J. Nick Augustine J.D. is the principal of ALR/PRA, Inc., a full service law practice management agency. Nick advises and assists attorneys in transition in public relations and marketing. Nick also shares recruiting and staffing experience and tips for legal job seekers.
Attorneys in transition attract more clients and positive contacts when they are sensitive to diversity. This holiday season we should shed our presumptions and ask people what, if anything, they celebrate during the holiday season. Something I have learned working in international public relations is that you should never make assumptions based on stereotypes. This also applies to attorneys in transition who miss opportunities if they limit their networks.
Diversity in the legal community has given rise to the establishments of bar associations and groups of individuals networking to share ideas with like-minded or cultural colleagues. I was recently invited to The Advocate (Polish Bar Association) Holiday Meeting. At the ISBA Midwinter Meeting Reception my friend invited me to attend the event and I was intrigued by the newsletter she e-mailed me containing information about the efforts within their bar association.

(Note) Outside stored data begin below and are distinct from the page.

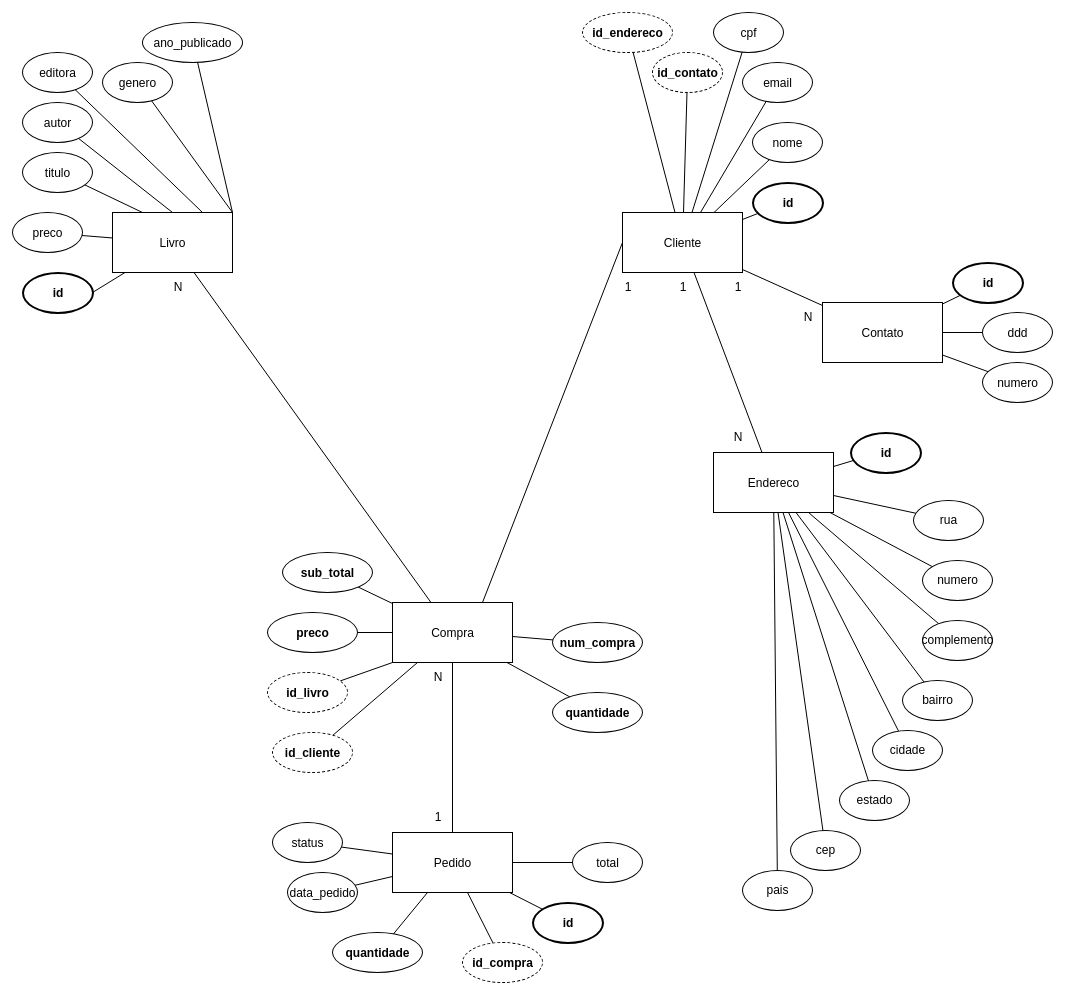
<!DOCTYPE html>
<html lang="pt-BR">
<head>
<meta charset="utf-8">
<title>Diagrama entidade-relacionamento</title>
<style>
:root { --paper: #fff; --ink: #000; }
* { box-sizing: border-box; }
body { margin: 0; background: var(--paper); }
.diagram {
  position: relative; width: 1065px; height: 995px; overflow: hidden;
  background: var(--paper); color: var(--ink);
  font: 12px/14px "Liberation Sans", Arial, sans-serif;
}
.connectors {
  position: absolute; left: 0; top: 0;
  stroke: var(--ink); stroke-width: 1; fill: none;
}
.entity, .attr, .card {
  position: absolute; left: calc(var(--x) * 1px); top: calc(var(--y) * 1px);
  display: flex; align-items: center; justify-content: center;
  margin: 0; white-space: nowrap;
}
.entity {
  width: 121px; height: 61px; font: inherit;
  border: 1px solid var(--ink); background: var(--paper);
}
.attr {
  width: 71px; height: 41px; border-radius: 50%;
  border: 1px solid var(--ink); background: var(--paper);
}
.w80 { width: 81px; }
.w90 { width: 91px; }
.w100 { width: 101px; }
.strong, .key, .foreign { font-weight: bold; }
.key { width: 72px; height: 42px; border-width: 2px; }
.foreign { border-style: dashed; }
.card { width: 20px; height: 20px; }
</style>
</head>
<body>
<main class="diagram">
  <svg class="connectors" width="1065" height="995" viewBox="0 0 1065 995" aria-hidden="true">
    <g id="livro-lines">
      <path d="M197.5 62L232.5 212.5M151 100L232.5 212.5M75 89.5L202.5 212.5M78 138L172.5 212.5M84 184.5L142.5 212.5M82 235.5L113 238M92.5 292.5L125 272.5"/>
    </g>
    <g id="cliente-lines">
      <path d="M633 52L675 212.5M687 92L683.5 212.5M742.5 51L692 212.5M767 100L700.5 212.5M770 159L714 212.5M759 213L742.5 219.5"/>
    </g>
    <g id="contato-lines">
      <path d="M961 295L942.5 304M942 332.5H983M942.5 355L989 372"/>
    </g>
    <g id="endereco-lines">
      <path d="M855 460L833.5 466.5M833.5 495.5L917 513.5M830 512.5L933 567M808.5 512.5L939 624M796 512.5L924 682M788.5 512.5L898.5 731M783 512.5L868.5 781M778 512.5L823 831M773.8 512.5L777.3 871"/>
    </g>
    <g id="compra-lines">
      <path d="M357 586.5L392.5 603.5M357 632.5H393M340 681L392.5 662.5M332 736L417.5 662.5M512.5 636.5L554 640M507 662.5L570 697"/>
    </g>
    <g id="pedido-lines">
      <path d="M341 847L392.5 854M354 885.5L392.5 876.5M393 934.5L427.5 892.5M467.5 892.5L493 943M509.5 892.5L543 909.5M512 862.5H573"/>
    </g>
    <g id="relationship-lines">
      <path d="M194 272.5L431 602.5M622.5 242.5L482.5 602.5M694 272.5L762 452.5M742.5 269.5L822.5 305.5M452.5 662V833"/>
    </g>
  </svg>

  <section aria-label="Livro">
    <h2 class="entity" style="--x:112;--y:212">Livro</h2>
    <span class="attr w100" style="--x:142;--y:22">ano_publicado</span>
    <span class="attr" style="--x:102;--y:62">genero</span>
    <span class="attr" style="--x:22;--y:52">editora</span>
    <span class="attr" style="--x:22;--y:102">autor</span>
    <span class="attr" style="--x:22;--y:152">titulo</span>
    <span class="attr" style="--x:12;--y:212">preco</span>
    <span class="attr key" style="--x:22;--y:272">id</span>
    <span class="card" style="--x:168;--y:277">N</span>
  </section>

  <section aria-label="Cliente">
    <h2 class="entity" style="--x:622;--y:212">Cliente</h2>
    <span class="attr w90 foreign" style="--x:582;--y:12">id_endereco</span>
    <span class="attr foreign" style="--x:652;--y:52">id_contato</span>
    <span class="attr" style="--x:713;--y:12">cpf</span>
    <span class="attr" style="--x:742;--y:62">email</span>
    <span class="attr" style="--x:752;--y:122">nome</span>
    <span class="attr key" style="--x:752;--y:182">id</span>
    <span class="card" style="--x:618;--y:277">1</span>
    <span class="card" style="--x:673;--y:277">1</span>
    <span class="card" style="--x:728;--y:277">1</span>
  </section>

  <section aria-label="Contato">
    <h2 class="entity" style="--x:822;--y:302">Contato</h2>
    <span class="attr key" style="--x:952;--y:262">id</span>
    <span class="attr" style="--x:982;--y:312">ddd</span>
    <span class="attr" style="--x:982;--y:362">numero</span>
    <span class="card" style="--x:798;--y:307">N</span>
  </section>

  <section aria-label="Endereco">
    <h2 class="entity" style="--x:713;--y:452">Endereco</h2>
    <span class="attr key" style="--x:850;--y:432">id</span>
    <span class="attr" style="--x:913;--y:499.5">rua</span>
    <span class="attr" style="--x:922;--y:559.5">numero</span>
    <span class="attr" style="--x:922;--y:619.5">complemento</span>
    <span class="attr" style="--x:902;--y:679.5">bairro</span>
    <span class="attr" style="--x:872;--y:729.5">cidade</span>
    <span class="attr" style="--x:839;--y:779.5">estado</span>
    <span class="attr" style="--x:790;--y:829.5">cep</span>
    <span class="attr" style="--x:742;--y:869.5">pais</span>
    <span class="card" style="--x:728;--y:427">N</span>
  </section>

  <section aria-label="Compra">
    <h2 class="entity" style="--x:392;--y:602">Compra</h2>
    <span class="attr w90 strong" style="--x:282;--y:552">sub_total</span>
    <span class="attr w90 strong" style="--x:267;--y:612">preco</span>
    <span class="attr w80 foreign" style="--x:267;--y:672">id_livro</span>
    <span class="attr w80 foreign" style="--x:272;--y:732">id_cliente</span>
    <span class="attr w90 strong" style="--x:552;--y:622">num_compra</span>
    <span class="attr w90 strong" style="--x:552;--y:692">quantidade</span>
    <span class="card" style="--x:428;--y:667">N</span>
  </section>

  <section aria-label="Pedido">
    <h2 class="entity" style="--x:392;--y:832">Pedido</h2>
    <span class="attr" style="--x:272;--y:822">status</span>
    <span class="attr" style="--x:287;--y:872">data_pedido</span>
    <span class="attr w90 strong" style="--x:332;--y:932">quantidade</span>
    <span class="attr w80 foreign" style="--x:462;--y:942">id_compra</span>
    <span class="attr key" style="--x:532;--y:902">id</span>
    <span class="attr" style="--x:572;--y:842">total</span>
    <span class="card" style="--x:428;--y:807">1</span>
  </section>
</main>
</body>
</html>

Here in Chicago we have so many cultural and ethnic neighborhoods and groups. Being a friendly contact to one may be a bridge to others for referral and other business related benefits. Now, I am not Polish, nor do I live in Jefferson Park; actually, I am Irish/Austrian/German and live in Lincoln Square – based on my professional experiences, ethnic and cultural bar associations are very open to share their groups with new members and guests.
As you embrace and become aware of different groups of people, be mindful to be neutral and friendly. Working as a moderator for a diversity committee, I recently discussed stereotypes with a psychiatrist. I learned about “micro-aggressions” which are the subtle, yet easily offensive, gestures and comments people make about others with whom they are not yet well acquainted. Avoid micro-aggressions and presumptuous statements and actions when meeting new groups. I am often surprised that what I had presumed was far from reality; don’t put yourself in a situation where you need to be corrected.
You can put this all into practice quite easily by remembering a key mantra: “Don’t assume anything.” When we put our assumptions about people aside we are able to learn about the actual person, not their religion, choice of food or dress, and so on. The global legal community is growing more diverse and it is in an attorney in transition’s best interests to not be closed off to valuable contacts and business sources based on diversity thoughts and judgments.
This holiday season, be good to your family and friends and remember that we are all in transition at several points in our lives whether that transition be work or personal. Happy Holidays!